### DATASET RECORDS
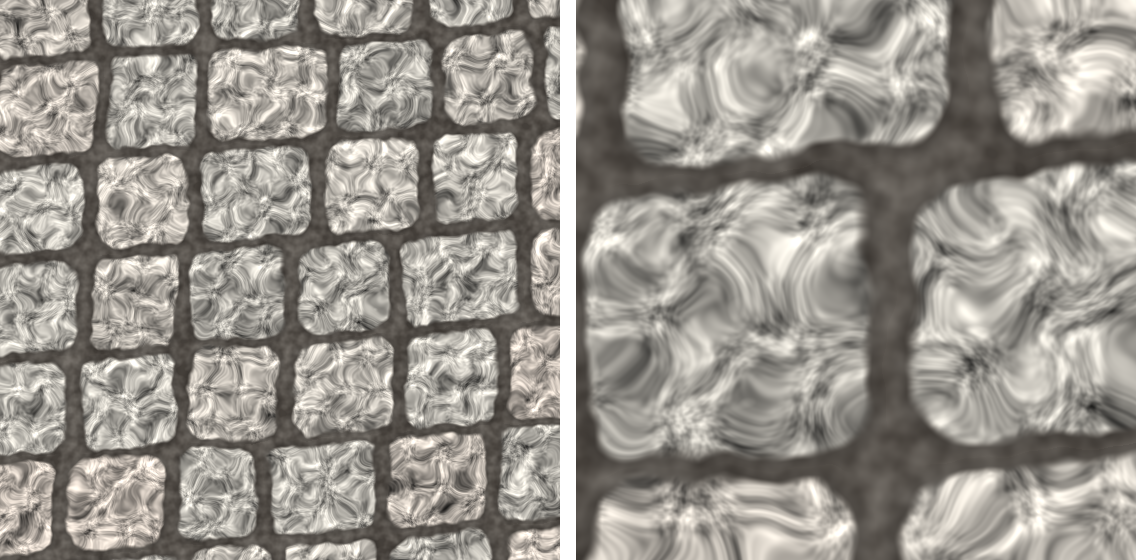
Left, the full canvas; right, a detail of the centre.
This texture is drawn by a WebGL 1 fragment shader. Its source:

```glsl
precision highp float;

uniform vec2 u_resolution;

const float ROW_HEIGHT = 0.178;
const float STONE_PITCH = 0.196;
const float ROW_SLOPE = 0.07;

const vec3 GREY_STONE = vec3(0.655, 0.643, 0.615);
const vec3 WARM_STONE = vec3(0.695, 0.660, 0.625);
const vec3 DARK_JOINT = vec3(0.255, 0.235, 0.215);
const vec3 DUSTY_JOINT = vec3(0.44, 0.42, 0.395);

float hash(vec2 p) {
  vec3 q = fract(vec3(p.xyx) * 0.1031);
  q += dot(q, q.yzx + 33.33);
  return fract((q.x + q.y) * q.z);
}

float cornerSlope(vec2 cell, vec2 offset) {
  float angle = 6.2832 * hash(cell + 57.0);
  return dot(vec2(cos(angle), sin(angle)), offset);
}

float gradientNoise(vec2 p) {
  vec2 cell = floor(p);
  vec2 f = fract(p);
  vec2 w = f * f * f * (f * (f * 6.0 - 15.0) + 10.0);
  vec2 e = vec2(1.0, 0.0);
  float low = mix(cornerSlope(cell, f), cornerSlope(cell + e.xy, f - e.xy), w.x);
  float high = mix(cornerSlope(cell + e.yx, f - e.yx), cornerSlope(cell + e.xx, f - e.xx), w.x);
  return mix(low, high, w.y);
}

vec2 noisePair(vec2 p) {
  return vec2(gradientNoise(p), gradientNoise(p + vec2(19.3, 41.7)));
}

float fbm(vec2 p) {
  float sum = 0.0;
  float amplitude = 0.55;
  for (int i = 0; i < 4; i++) {
    sum += amplitude * gradientNoise(p);
    p = mat2(1.6, 1.2, -1.2, 1.6) * p + 7.1;
    amplitude *= 0.62;
  }
  return sum;
}

float roundBox(vec2 p, vec2 halfSize, float radius) {
  vec2 q = abs(p) - halfSize + radius;
  return length(max(q, 0.0)) + min(max(q.x, q.y), 0.0) - radius;
}

float rowStart(float row) {
  return 0.14 + 0.04 * sin((row - 2.0) * 0.8);
}

float jointX(float column, float row) {
  float jitter = 0.22 * (hash(vec2(column, row) + 11.0) - 0.5);
  return rowStart(row) + STONE_PITCH * (column + jitter);
}

// Column and row of the stone around p
vec2 stoneId(vec2 p) {
  float row = floor(p.y / ROW_HEIGHT);
  float column = floor((p.x - rowStart(row)) / STONE_PITCH);
  column -= 1.0 - step(jointX(column, row), p.x);
  column += step(jointX(column + 1.0, row), p.x);
  return vec2(column, row);
}

// Signed distance to the stone edge, negative inside; yz is the local position
vec3 stoneShape(vec2 p, vec2 id) {
  float left = jointX(id.x, id.y);
  float right = jointX(id.x + 1.0, id.y);
  vec2 local = p - vec2(0.5 * (left + right), (id.y + 0.5) * ROW_HEIGHT);
  float tilt = 0.09 * (hash(id + 23.0) - 0.5);
  local += tilt * vec2(-local.y, local.x);
  vec2 gap = vec2(0.011, 0.007) + 0.005 * vec2(hash(id + 31.0), hash(id + 37.0));
  vec2 halfSize = 0.5 * vec2(right - left, ROW_HEIGHT) - gap;
  float radius = mix(0.016, 0.04, hash(id + 43.0));
  return vec3(roundBox(local, halfSize, radius), local);
}

// Rough split granite: mottling, side-lit relief, pits and pale crystals
float stoneTone(vec2 p, vec2 id) {
  vec2 q = p * 27.0 + id * 5.3;
  q += 0.9 * noisePair(q * 0.8);
  float height = fbm(q);
  float relief = height - fbm(q + vec2(-0.16, 0.2));
  float pits = smoothstep(0.18, 0.5, gradientNoise(p * 17.0 + id * 3.1));
  float crystals = smoothstep(0.38, 0.6, gradientNoise(p * 48.0));
  return 0.50 * height + 0.55 * relief - 0.15 * pits + 0.14 * crystals;
}

vec3 stoneColor(vec2 p, vec2 id, vec3 shape) {
  float warmth = smoothstep(0.45, 0.95, hash(id + 71.0));
  float tone = stoneTone(p, id) + 0.09 * (hash(id + 83.0) - 0.5);
  float depth = -shape.x;
  float facing = dot(normalize(shape.yz + 0.0001), vec2(-0.5, 0.85));
  float rim = smoothstep(0.0, 0.01, depth) * (1.0 - smoothstep(0.01, 0.03, depth));
  tone += rim * (0.03 + 0.05 * facing);
  return mix(GREY_STONE, WARM_STONE, warmth) * (1.03 + 1.5 * tone);
}

vec3 jointColor(vec2 p, float gapDepth) {
  float dust = clamp(0.42 + 1.1 * fbm(p * 20.0) + 0.5 * gradientNoise(p * 75.0), 0.0, 1.0);
  float shadow = mix(0.9, 1.05, smoothstep(0.0, 0.015, gapDepth));
  return mix(DARK_JOINT, DUSTY_JOINT, dust) * shadow;
}

void main() {
  vec2 uv = gl_FragCoord.xy / u_resolution;

  // Sloping courses with ragged, chipped edges
  vec2 p = vec2(uv.x, uv.y - ROW_SLOPE * uv.x);
  p += 0.010 * noisePair(uv * 6.0) + 0.009 * noisePair(uv * 24.0) + 0.004 * noisePair(uv * 62.0);

  vec2 id = stoneId(p);
  vec3 shape = stoneShape(p, id);
  float softness = max(0.0038, 1.0 / u_resolution.y);
  float cover = 1.0 - smoothstep(-softness, softness, shape.x);

  vec3 color = mix(jointColor(uv, shape.x), stoneColor(uv, id, shape), cover);
  gl_FragColor = vec4(clamp(color, 0.0, 1.0), 1.0);
}
```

### PROBLEM
Please set down each line of the data above exactly as written, without the pictures.

### SOLUTION BELOW
Left, the full canvas; right, a detail of the centre.
This texture is drawn by a WebGL 1 fragment shader. Its source:

```glsl
precision highp float;

uniform vec2 u_resolution;

const float ROW_HEIGHT = 0.178;
const float STONE_PITCH = 0.196;
const float ROW_SLOPE = 0.07;

const vec3 GREY_STONE = vec3(0.655, 0.643, 0.615);
const vec3 WARM_STONE = vec3(0.695, 0.660, 0.625);
const vec3 DARK_JOINT = vec3(0.255, 0.235, 0.215);
const vec3 DUSTY_JOINT = vec3(0.44, 0.42, 0.395);

float hash(vec2 p) {
  vec3 q = fract(vec3(p.xyx) * 0.1031);
  q += dot(q, q.yzx + 33.33);
  return fract((q.x + q.y) * q.z);
}

float cornerSlope(vec2 cell, vec2 offset) {
  float angle = 6.2832 * hash(cell + 57.0);
  return dot(vec2(cos(angle), sin(angle)), offset);
}

float gradientNoise(vec2 p) {
  vec2 cell = floor(p);
  vec2 f = fract(p);
  vec2 w = f * f * f * (f * (f * 6.0 - 15.0) + 10.0);
  vec2 e = vec2(1.0, 0.0);
  float low = mix(cornerSlope(cell, f), cornerSlope(cell + e.xy, f - e.xy), w.x);
  float high = mix(cornerSlope(cell + e.yx, f - e.yx), cornerSlope(cell + e.xx, f - e.xx), w.x);
  return mix(low, high, w.y);
}

vec2 noisePair(vec2 p) {
  return vec2(gradientNoise(p), gradientNoise(p + vec2(19.3, 41.7)));
}

float fbm(vec2 p) {
  float sum = 0.0;
  float amplitude = 0.55;
  for (int i = 0; i < 4; i++) {
    sum += amplitude * gradientNoise(p);
    p = mat2(1.6, 1.2, -1.2, 1.6) * p + 7.1;
    amplitude *= 0.62;
  }
  return sum;
}

float roundBox(vec2 p, vec2 halfSize, float radius) {
  vec2 q = abs(p) - halfSize + radius;
  return length(max(q, 0.0)) + min(max(q.x, q.y), 0.0) - radius;
}

float rowStart(float row) {
  return 0.14 + 0.04 * sin((row - 2.0) * 0.8);
}

float jointX(float column, float row) {
  float jitter = 0.22 * (hash(vec2(column, row) + 11.0) - 0.5);
  return rowStart(row) + STONE_PITCH * (column + jitter);
}

// Column and row of the stone around p
vec2 stoneId(vec2 p) {
  float row = floor(p.y / ROW_HEIGHT);
  float column = floor((p.x - rowStart(row)) / STONE_PITCH);
  column -= 1.0 - step(jointX(column, row), p.x);
  column += step(jointX(column + 1.0, row), p.x);
  return vec2(column, row);
}

// Signed distance to the stone edge, negative inside; yz is the local position
vec3 stoneShape(vec2 p, vec2 id) {
  float left = jointX(id.x, id.y);
  float right = jointX(id.x + 1.0, id.y);
  vec2 local = p - vec2(0.5 * (left + right), (id.y + 0.5) * ROW_HEIGHT);
  float tilt = 0.09 * (hash(id + 23.0) - 0.5);
  local += tilt * vec2(-local.y, local.x);
  vec2 gap = vec2(0.011, 0.007) + 0.005 * vec2(hash(id + 31.0), hash(id + 37.0));
  vec2 halfSize = 0.5 * vec2(right - left, ROW_HEIGHT) - gap;
  float radius = mix(0.016, 0.04, hash(id + 43.0));
  return vec3(roundBox(local, halfSize, radius), local);
}

// Rough split granite: mottling, side-lit relief, pits and pale crystals
float stoneTone(vec2 p, vec2 id) {
  vec2 q = p * 27.0 + id * 5.3;
  q += 0.9 * noisePair(q * 0.8);
  float height = fbm(q);
  float relief = height - fbm(q + vec2(-0.16, 0.2));
  float pits = smoothstep(0.18, 0.5, gradientNoise(p * 17.0 + id * 3.1));
  float crystals = smoothstep(0.38, 0.6, gradientNoise(p * 48.0));
  return 0.50 * height + 0.55 * relief - 0.15 * pits + 0.14 * crystals;
}

vec3 stoneColor(vec2 p, vec2 id, vec3 shape) {
  float warmth = smoothstep(0.45, 0.95, hash(id + 71.0));
  float tone = stoneTone(p, id) + 0.09 * (hash(id + 83.0) - 0.5);
  float depth = -shape.x;
  float facing = dot(normalize(shape.yz + 0.0001), vec2(-0.5, 0.85));
  float rim = smoothstep(0.0, 0.01, depth) * (1.0 - smoothstep(0.01, 0.03, depth));
  tone += rim * (0.03 + 0.05 * facing);
  return mix(GREY_STONE, WARM_STONE, warmth) * (1.03 + 1.5 * tone);
}

vec3 jointColor(vec2 p, float gapDepth) {
  float dust = clamp(0.42 + 1.1 * fbm(p * 20.0) + 0.5 * gradientNoise(p * 75.0), 0.0, 1.0);
  float shadow = mix(0.9, 1.05, smoothstep(0.0, 0.015, gapDepth));
  return mix(DARK_JOINT, DUSTY_JOINT, dust) * shadow;
}

void main() {
  vec2 uv = gl_FragCoord.xy / u_resolution;

  // Sloping courses with ragged, chipped edges
  vec2 p = vec2(uv.x, uv.y - ROW_SLOPE * uv.x);
  p += 0.010 * noisePair(uv * 6.0) + 0.009 * noisePair(uv * 24.0) + 0.004 * noisePair(uv * 62.0);

  vec2 id = stoneId(p);
  vec3 shape = stoneShape(p, id);
  float softness = max(0.0038, 1.0 / u_resolution.y);
  float cover = 1.0 - smoothstep(-softness, softness, shape.x);

  vec3 color = mix(jointColor(uv, shape.x), stoneColor(uv, id, shape), cover);
  gl_FragColor = vec4(clamp(color, 0.0, 1.0), 1.0);
}
```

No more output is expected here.